**Work request:** Gather all lines in the entries below that include the word "pixel".
··· Provided records ···
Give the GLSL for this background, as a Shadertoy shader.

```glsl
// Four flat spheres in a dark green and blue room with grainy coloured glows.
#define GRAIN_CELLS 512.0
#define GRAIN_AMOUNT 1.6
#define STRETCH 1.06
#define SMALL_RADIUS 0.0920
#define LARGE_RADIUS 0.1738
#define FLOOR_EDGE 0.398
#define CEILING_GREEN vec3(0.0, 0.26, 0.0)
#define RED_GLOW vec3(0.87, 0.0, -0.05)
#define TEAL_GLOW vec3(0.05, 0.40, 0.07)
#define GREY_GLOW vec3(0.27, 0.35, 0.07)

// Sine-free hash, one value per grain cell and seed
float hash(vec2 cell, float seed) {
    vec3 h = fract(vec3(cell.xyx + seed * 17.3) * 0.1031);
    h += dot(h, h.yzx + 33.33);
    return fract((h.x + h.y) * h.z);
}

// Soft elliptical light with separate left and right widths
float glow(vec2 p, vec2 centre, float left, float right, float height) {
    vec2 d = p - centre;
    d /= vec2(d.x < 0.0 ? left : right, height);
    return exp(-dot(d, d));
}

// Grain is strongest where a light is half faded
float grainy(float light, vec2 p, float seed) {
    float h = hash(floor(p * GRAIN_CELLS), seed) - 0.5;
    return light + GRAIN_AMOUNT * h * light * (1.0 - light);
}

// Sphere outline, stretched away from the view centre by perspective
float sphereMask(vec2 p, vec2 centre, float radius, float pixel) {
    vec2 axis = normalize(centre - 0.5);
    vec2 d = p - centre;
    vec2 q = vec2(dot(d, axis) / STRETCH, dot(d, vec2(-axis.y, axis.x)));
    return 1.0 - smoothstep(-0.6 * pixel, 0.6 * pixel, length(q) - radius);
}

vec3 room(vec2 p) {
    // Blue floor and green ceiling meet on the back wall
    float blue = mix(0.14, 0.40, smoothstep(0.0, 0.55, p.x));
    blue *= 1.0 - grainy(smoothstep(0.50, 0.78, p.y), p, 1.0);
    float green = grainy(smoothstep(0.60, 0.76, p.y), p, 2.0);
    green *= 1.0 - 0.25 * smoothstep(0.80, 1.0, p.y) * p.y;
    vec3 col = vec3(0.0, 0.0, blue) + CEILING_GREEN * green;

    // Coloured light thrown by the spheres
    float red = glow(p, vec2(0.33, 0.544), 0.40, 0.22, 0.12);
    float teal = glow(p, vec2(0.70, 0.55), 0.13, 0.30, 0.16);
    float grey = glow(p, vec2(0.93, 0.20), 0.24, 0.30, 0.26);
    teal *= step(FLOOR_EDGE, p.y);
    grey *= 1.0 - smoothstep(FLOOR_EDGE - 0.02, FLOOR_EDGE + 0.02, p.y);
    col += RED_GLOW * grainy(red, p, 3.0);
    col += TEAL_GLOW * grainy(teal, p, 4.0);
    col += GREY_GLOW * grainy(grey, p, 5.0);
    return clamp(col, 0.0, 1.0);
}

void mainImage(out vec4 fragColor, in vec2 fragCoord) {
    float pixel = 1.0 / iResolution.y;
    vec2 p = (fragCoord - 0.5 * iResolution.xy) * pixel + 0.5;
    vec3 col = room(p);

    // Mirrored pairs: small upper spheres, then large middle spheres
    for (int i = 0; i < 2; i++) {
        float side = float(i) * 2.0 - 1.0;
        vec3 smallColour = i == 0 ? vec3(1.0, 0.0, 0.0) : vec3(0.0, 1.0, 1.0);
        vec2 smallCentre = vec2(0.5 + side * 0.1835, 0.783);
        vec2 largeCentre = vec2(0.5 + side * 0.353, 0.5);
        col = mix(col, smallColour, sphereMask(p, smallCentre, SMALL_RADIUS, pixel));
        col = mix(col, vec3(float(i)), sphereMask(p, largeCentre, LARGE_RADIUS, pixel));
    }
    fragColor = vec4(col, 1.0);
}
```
···
**Exercise output:**
float sphereMask(vec2 p, vec2 centre, float radius, float pixel) {
    return 1.0 - smoothstep(-0.6 * pixel, 0.6 * pixel, length(q) - radius);
    float pixel = 1.0 / iResolution.y;
    vec2 p = (fragCoord - 0.5 * iResolution.xy) * pixel + 0.5;
        col = mix(col, smallColour, sphereMask(p, smallCentre, SMALL_RADIUS, pixel));
        col = mix(col, vec3(float(i)), sphereMask(p, largeCentre, LARGE_RADIUS, pixel));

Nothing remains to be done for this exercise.